Prognosis and clinicopathologic features in patients with gastric stump cancer after curative surgery
Background Gastric stump (“remnant”) cancer is the development of a malignancy related to previous gastric surgery. Prognosis in gastric stump cancer, compared with that in primary gastric cancer, is still controversial.
Methods From January 1988 to December 2012 at a single medical centre in Taiwan, 105 patients with gastric stump cancer, including 85 with previous peptic ulcer disease and 20 with previous gastric cancer, were analyzed for clinicopathologic characteristics and overall survival (os).
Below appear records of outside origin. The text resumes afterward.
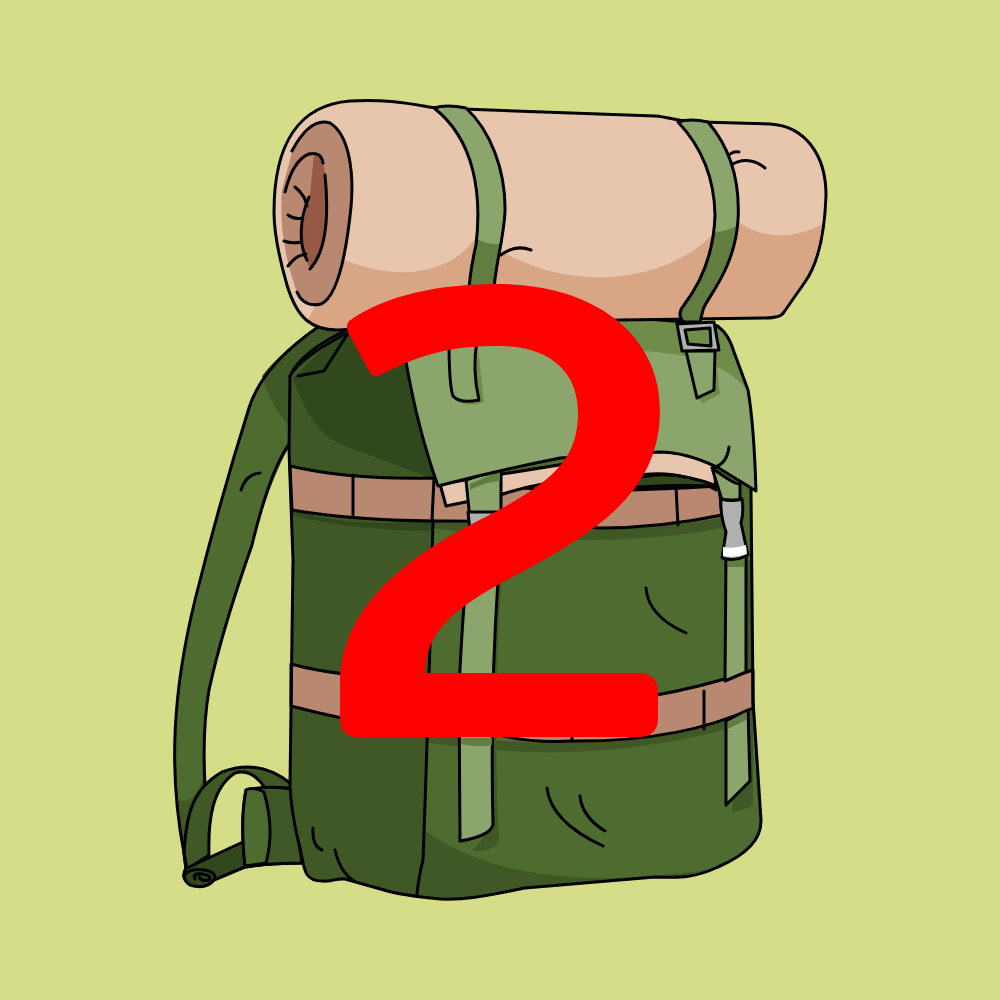
<!DOCTYPE html>
<html lang="en">
<head>
<meta charset="utf-8">
<title>Backpack number 2</title>
<style>
:root {
  --lime: #d5dd89; --ink: #000; --red: #f00;
  --green: #4e6b30; --green-side: #3f5825; --green-deep: #30481b;
  --sage: #8ca56d; --strap-shade: #617d40; --flap-shade: #6f8c4b;
  --tan: #b98870; --cream: #e8c6ae; --cream-shade: #d9a685; --rust: #955944;
  --steel: #b0b0b0;
}
html, body { margin: 0; height: 100%; overflow: hidden; background: var(--lime); }
svg { display: block; width: 1000px; height: 1000px; }
.outlined { stroke: var(--ink); stroke-width: 3; stroke-linejoin: round; stroke-linecap: round; }
.line { fill: none; stroke: var(--ink); stroke-width: 3; stroke-linecap: round; stroke-linejoin: round; }
.green { fill: var(--green); }
.side { fill: var(--green-side); }
.deep { fill: var(--green-deep); }
.sage { fill: var(--sage); }
.strap-shade { fill: var(--strap-shade); }
.flap-shade { fill: var(--flap-shade); }
.tan { fill: var(--tan); }
.cream { fill: var(--cream); }
.cream-shade { fill: var(--cream-shade); }
.rust { fill: var(--rust); }
.steel { fill: var(--steel); }
.white { fill: #fff; }
.number { fill: var(--red); }
</style>
</head>
<body>
<svg viewBox="0 0 1000 1000" role="img" aria-label="Green hiking backpack with a rolled mat and a red number 2">
  <defs>
    <path id="body-shape" d="M290 376Q300 352 350 328L600 316L718 326Q735 350 745 400L751 490L753 700L761 820Q762 848 718 867C690 880 675 877 655 877L525 888C480 897 465 900 440 899Q400 895 384 890L345 879C334 878 335 882 322 881C300 881 305 862 298 840Q291 810 290 785L293 560L289 450Z"/>
    <path id="roll-shape" d="M350 101C390 99 410 104 436 108L655 116C670 117 680 122 700 122L770 124C805 126 826 155 826 195Q824 255 805 282L784 312Q781 318 765 318L620 320L350 329C310 335 296 315 287 285Q274 240 274 212C274 145 298 105 350 101Z"/>
    <path id="flap-shape" d="M406 362Q400 330 480 318Q560 310 610 316L710 324Q726 326 734 352L748 390Q754 425 756 491L717 467Q685 452 660 452L560 458Q500 470 438 486Q418 430 406 362Z"/>
    <path id="left-strap-shape" d="M434 108Q446 104 466 108C490 130 506 170 505 212C503 245 495 262 493 300L468 300Q470 270 476 245C482 195 475 140 434 108Z"/>
    <path id="right-strap-shape" d="M678 122Q690 118 708 122C732 150 740 185 738 220C735 270 705 300 703 310L700 322L684 322Q676 315 684 305C703 280 714 250 715 215Q714 160 678 122Z"/>
    <clipPath id="body-clip"><use href="#body-shape"/></clipPath>
    <clipPath id="roll-clip"><use href="#roll-shape"/></clipPath>
    <clipPath id="flap-clip"><use href="#flap-shape"/></clipPath>
    <clipPath id="left-strap-clip"><use href="#left-strap-shape"/></clipPath>
    <clipPath id="right-strap-clip"><use href="#right-strap-shape"/></clipPath>
  </defs>

  <rect width="1000" height="1000" fill="var(--lime)"/>

  <g id="shoulder-strap">
    <path class="green" d="M318 327Q262 366 249 408Q220 500 195 600C173 690 168 770 184 853L208 800Q202 740 208 690Q222 630 252 545Q270 480 290 445V376L350 330Z"/>
    <path class="side" d="M262 376Q272 410 290 426V376L345 331L318 327Q280 352 262 376Z"/>
    <path class="side" d="M176 800Q195 805 203 778L208 800L184 853Z"/>
    <path class="line" d="M318 327Q262 366 249 408Q220 500 195 600C173 690 168 770 184 853M205 788Q202 730 209 690Q222 630 252 545Q270 470 290 443M241 490Q246 474 260 473"/>
  </g>

  <g id="lower-strap">
    <path class="side outlined" d="M184 853C186 820 190 790 222 772Q258 758 290 783L291 788H265Q252 768 235 773C212 788 208 820 209 855L186 870Z"/>
    <path class="deep outlined" d="M184 853L187 868L245 841L270 840L304 863Q270 863 245 867L214 880Q206 890 190 885Q180 878 186 868Z"/>
    <path class="side outlined" d="M246 790Q270 785 291 789L302 863Q270 863 245 867Q240 820 246 790Z"/>
    <path class="green outlined" d="M246 790Q252 786 264 792Q275 830 266 863L245 866Q240 820 246 790Z"/>
    <path class="line" d="M184 876Q188 868 205 870Q218 873 214 880M195 879Q192 873 202 874Q213 876 209 880Q202 882 199 877"/>
  </g>

  <g id="pack-body">
    <use href="#body-shape" class="green"/>
    <g clip-path="url(#body-clip)">
      <path class="side" d="M280 320H410L434 480Q428 700 423 860L417 900H280Z"/>
      <path class="deep" d="M348 325L293 378Q310 430 340 444L436 480L400 325Z"/>
      <path class="side" d="M424 830C500 885 610 885 720 868L700 900H417Z"/>
      <path class="deep" d="M290 510Q360 530 433 520V531Q350 530 290 515Z"/>
      <path class="side" d="M433 520Q600 540 722 518L722 528Q600 552 433 528ZM424 730Q600 765 754 706V721Q600 770 424 742ZM290 706Q350 725 430 730V740Q350 735 290 712Z"/>
      <path class="side" d="M502 575Q492 700 499 840Q495 852 472 851L490 830V570ZM746 560H753V806L732 813Z"/>
      <path class="deep" d="M610 485Q665 460 722 488V500H600Z"/>
    </g>
  </g>

  <g id="leather-bands">
    <path class="tan outlined" d="M290 466Q350 480 434 478L560 492Q650 490 719 486L722 515Q660 528 600 528Q500 520 433 521Q350 520 292 510Z"/>
    <path class="line" d="M353 475V515M434 478L432 520M676 487L678 525"/>
    <path class="tan outlined" d="M291 664Q350 680 428 676L500 704Q630 712 753 670V708Q680 742 572 741Q530 743 500 735Q400 735 291 706Z"/>
    <path class="line" d="M704 691V729M572 710V741"/>
    <path class="cream outlined" d="M440 484L446 506L500 495Q560 475 610 482Q670 462 716 490L714 466Q680 448 640 452Z"/>
    <path class="deep outlined" d="M612 489Q655 462 717 486Q660 484 612 489Z"/>
  </g>

  <path class="line" d="M433 520Q429 700 423 860Q419 875 417 894"/>
  <use href="#body-shape" class="line"/>

  <g id="front-straps">
    <path class="sage outlined" d="M466 480L501 468V508L498 580Q490 700 493 825Q490 836 460 841L459 690Q463 600 471 530Z"/>
    <path class="strap-shade" d="M470 484L500 471V481Q485 482 470 490ZM461 738H492V745Q480 748 461 744Z"/>
    <path class="steel outlined" d="M468 512H501L503 550H472Z"/>
    <path class="sage outlined" d="M712 468Q735 485 740 484L740 500H722ZM726 556H746V672L725 681ZM726 721L748 710L750 781L726 805Z"/>
    <path class="strap-shade" d="M728 559H744V567H728ZM728 722L746 712V720L728 729Z"/>
    <path class="steel outlined" d="M721 499Q732 502 742 499Q744 512 741 523L748 555Q735 562 722 558L726 532Q720 515 721 499Z"/>
    <path class="white" d="M723 547Q735 549 746 545L747 554Q735 558 723 556Z"/>
  </g>

  <g id="flap">
    <use href="#flap-shape" class="sage"/>
    <g clip-path="url(#flap-clip)">
      <path class="flap-shade" d="M400 370Q415 350 480 346Q580 342 680 355Q730 365 748 392L740 315L480 300Z"/>
      <path class="flap-shade" d="M478 348L484 402Q468 408 458 401L474 396ZM715 350L720 394L703 403L697 398Z"/>
    </g>
    <use href="#flap-shape" class="line"/>
    <path class="line" d="M729 447Q727 464 713 468"/>
    <path class="sage outlined" d="M449 340H477Q472 370 479 400Q460 404 453 396Q449 385 449 340Z"/>
    <path class="sage outlined" d="M686 351H715L714 390L697 398Z"/>
  </g>

  <g id="sleeping-roll">
    <use href="#roll-shape" class="cream"/>
    <g clip-path="url(#roll-clip)">
      <path class="cream-shade" d="M340 258C390 280 450 280 480 232L500 250C560 288 660 290 715 232L738 222Q780 250 830 220V335H300Z"/>
    </g>
    <path class="tan" d="M292 152Q310 118 330 122C350 132 353 175 351 210Q345 295 320 305Q304 307 297 293Q278 240 282 190Z"/>
    <path class="rust" d="M314 154Q327 156 327 200Q325 255 311 269Q300 255 302 228L310 195Z"/>
    <path class="line" d="M292 151Q310 117 330 123C350 135 354 175 351 207Q342 295 321 304Q304 308 297 292M285 192Q293 160 309 154Q321 151 323 163M325 175Q332 245 310 269M309 197C299 220 299 245 307 260M295 187Q305 195 307 206M288 215Q295 220 302 218M284 241Q292 244 301 242M288 266Q296 255 306 254"/>
    <use href="#roll-shape" class="line"/>
    <path class="line" d="M501 255Q515 244 531 250M729 166Q748 154 765 168M727 157Q732 151 739 152"/>
    <use href="#left-strap-shape" class="sage"/>
    <path class="strap-shade" clip-path="url(#left-strap-clip)" d="M465 230Q490 252 510 240V310H450Z"/>
    <use href="#left-strap-shape" class="line"/>
    <use href="#right-strap-shape" class="sage"/>
    <path class="strap-shade" clip-path="url(#right-strap-clip)" d="M670 228Q725 240 745 220V330H670Z"/>
    <use href="#right-strap-shape" class="line"/>
    <path class="steel outlined" fill-rule="evenodd" d="M677 324L714 322L719 350L682 351ZM685 330L688 344L711 346L710 328Z"/>
  </g>

  <path id="creases" class="line" d="M350 330L324 371L298 376M290 376Q300 358 345 334M646 588Q648 616 686 633M547 788Q551 822 603 846M580 796Q582 817 605 831M313 828Q312 846 322 850M335 850Q340 872 354 881"/>

  <path class="number" d="M349 321C385 295 440 284 497 284C595 284 660 335 660 410C660 490 600 530 520 573C455 607 426 630 425 673H640Q658 674 658 692V718Q658 736 640 737H358Q340 737 340 718V685C340 620 385 570 470 525C545 487 578 465 578 413C578 370 548 346 498 346C455 346 425 352 380 375Q373 379 369 371L349 334Q345 326 349 321Z"/>
</svg>
</body>
</html>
Results The 5-year os rates for patients with gastric stump cancer and with primary gastric cancer were 51.2% and 54.5% respectively (p = 0.035). Analysis of clinicopathologic characteristics indicated that, compared with patients having primary gastric cancer, those with gastric stump cancer had more lymph node metastasis (p < 0.001) and had been diagnosed at a more advanced stage (p = 0.047). Multivariate analysis with os as an endpoint showed that age [p = 0.015; hazard ratio (hr): 2.300; 95% confidence interval (ci): 1.173 to 4.509], tumour size (p = 0.037; hr: 1.700; 95% ci: 1.031 to 2.801), stromal reaction (p = 0.021; hr: 1.802; 95% ci: 1.094 to 2.969), and pathologic N category (p = 0.001; hr: 1.449; 95% ci: 1.161 to 1.807) were independent predictors in gastric stump cancer. The os rates for patients with gastric stump cancer who previously had gastric cancer or peptic ulcer disease were 72.9% and 50.0% respectively (p = 0.019). The Borrmann classification was more superficial (p = 0.005), lymph node metastases were fewer (p = 0.004), and staging was less advanced (p = 0.025) in patients with gastric stump cancer who previously had gastric cancer than in their counterparts who previously had peptic ulcer disease.
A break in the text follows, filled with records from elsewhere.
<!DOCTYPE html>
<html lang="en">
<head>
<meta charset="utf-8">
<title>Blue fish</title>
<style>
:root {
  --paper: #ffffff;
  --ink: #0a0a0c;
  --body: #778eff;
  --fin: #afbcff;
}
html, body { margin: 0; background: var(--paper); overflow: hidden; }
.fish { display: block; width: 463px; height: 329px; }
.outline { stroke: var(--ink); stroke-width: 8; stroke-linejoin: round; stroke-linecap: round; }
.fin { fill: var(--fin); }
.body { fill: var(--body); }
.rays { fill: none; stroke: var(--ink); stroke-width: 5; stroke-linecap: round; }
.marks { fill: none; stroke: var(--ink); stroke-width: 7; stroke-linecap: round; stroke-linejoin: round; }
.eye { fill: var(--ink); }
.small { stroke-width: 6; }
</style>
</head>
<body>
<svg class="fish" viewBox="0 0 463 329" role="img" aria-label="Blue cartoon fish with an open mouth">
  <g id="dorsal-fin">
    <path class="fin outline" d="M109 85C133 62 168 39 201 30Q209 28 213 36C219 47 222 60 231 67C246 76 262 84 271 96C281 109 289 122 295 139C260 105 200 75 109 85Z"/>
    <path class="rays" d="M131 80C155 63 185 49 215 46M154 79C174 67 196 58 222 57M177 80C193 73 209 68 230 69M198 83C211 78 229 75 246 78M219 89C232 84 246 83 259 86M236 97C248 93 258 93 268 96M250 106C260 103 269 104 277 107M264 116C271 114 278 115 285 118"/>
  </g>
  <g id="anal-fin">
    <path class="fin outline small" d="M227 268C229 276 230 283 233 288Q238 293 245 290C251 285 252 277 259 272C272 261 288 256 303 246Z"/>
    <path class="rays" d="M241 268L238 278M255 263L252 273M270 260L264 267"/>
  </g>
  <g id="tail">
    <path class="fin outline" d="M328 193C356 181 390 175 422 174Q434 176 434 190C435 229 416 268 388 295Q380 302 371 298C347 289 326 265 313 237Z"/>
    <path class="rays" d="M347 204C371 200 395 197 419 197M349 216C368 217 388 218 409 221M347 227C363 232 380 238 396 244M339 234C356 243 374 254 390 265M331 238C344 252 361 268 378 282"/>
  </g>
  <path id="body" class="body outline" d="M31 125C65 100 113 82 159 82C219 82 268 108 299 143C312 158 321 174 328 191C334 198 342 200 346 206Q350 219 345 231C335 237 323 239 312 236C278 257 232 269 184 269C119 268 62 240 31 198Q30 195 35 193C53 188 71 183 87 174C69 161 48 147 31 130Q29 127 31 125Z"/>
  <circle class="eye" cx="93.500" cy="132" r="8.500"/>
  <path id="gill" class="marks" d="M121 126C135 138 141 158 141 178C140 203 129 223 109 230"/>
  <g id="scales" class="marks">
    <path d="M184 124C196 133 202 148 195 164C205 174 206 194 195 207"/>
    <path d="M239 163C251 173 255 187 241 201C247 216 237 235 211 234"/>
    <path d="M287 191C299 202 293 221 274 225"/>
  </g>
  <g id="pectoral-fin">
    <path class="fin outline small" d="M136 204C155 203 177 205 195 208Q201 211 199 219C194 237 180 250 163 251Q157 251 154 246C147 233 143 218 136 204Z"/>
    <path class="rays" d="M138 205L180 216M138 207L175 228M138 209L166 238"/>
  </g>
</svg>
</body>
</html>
Conclusions Survival is poorer in patients with gastric stump cancer who previously had peptic ulcer disease than in those who previously had primary gastric cancer. Patients with gastric stump cancer who previously had gastric cancer and could receive curative gastrectomy tended to have a better prognosis because of a more superficial Borrmann classification. Regular follow-up in patients who have undergone gastric surgery is recommended for the early detection of gastric stump cancer.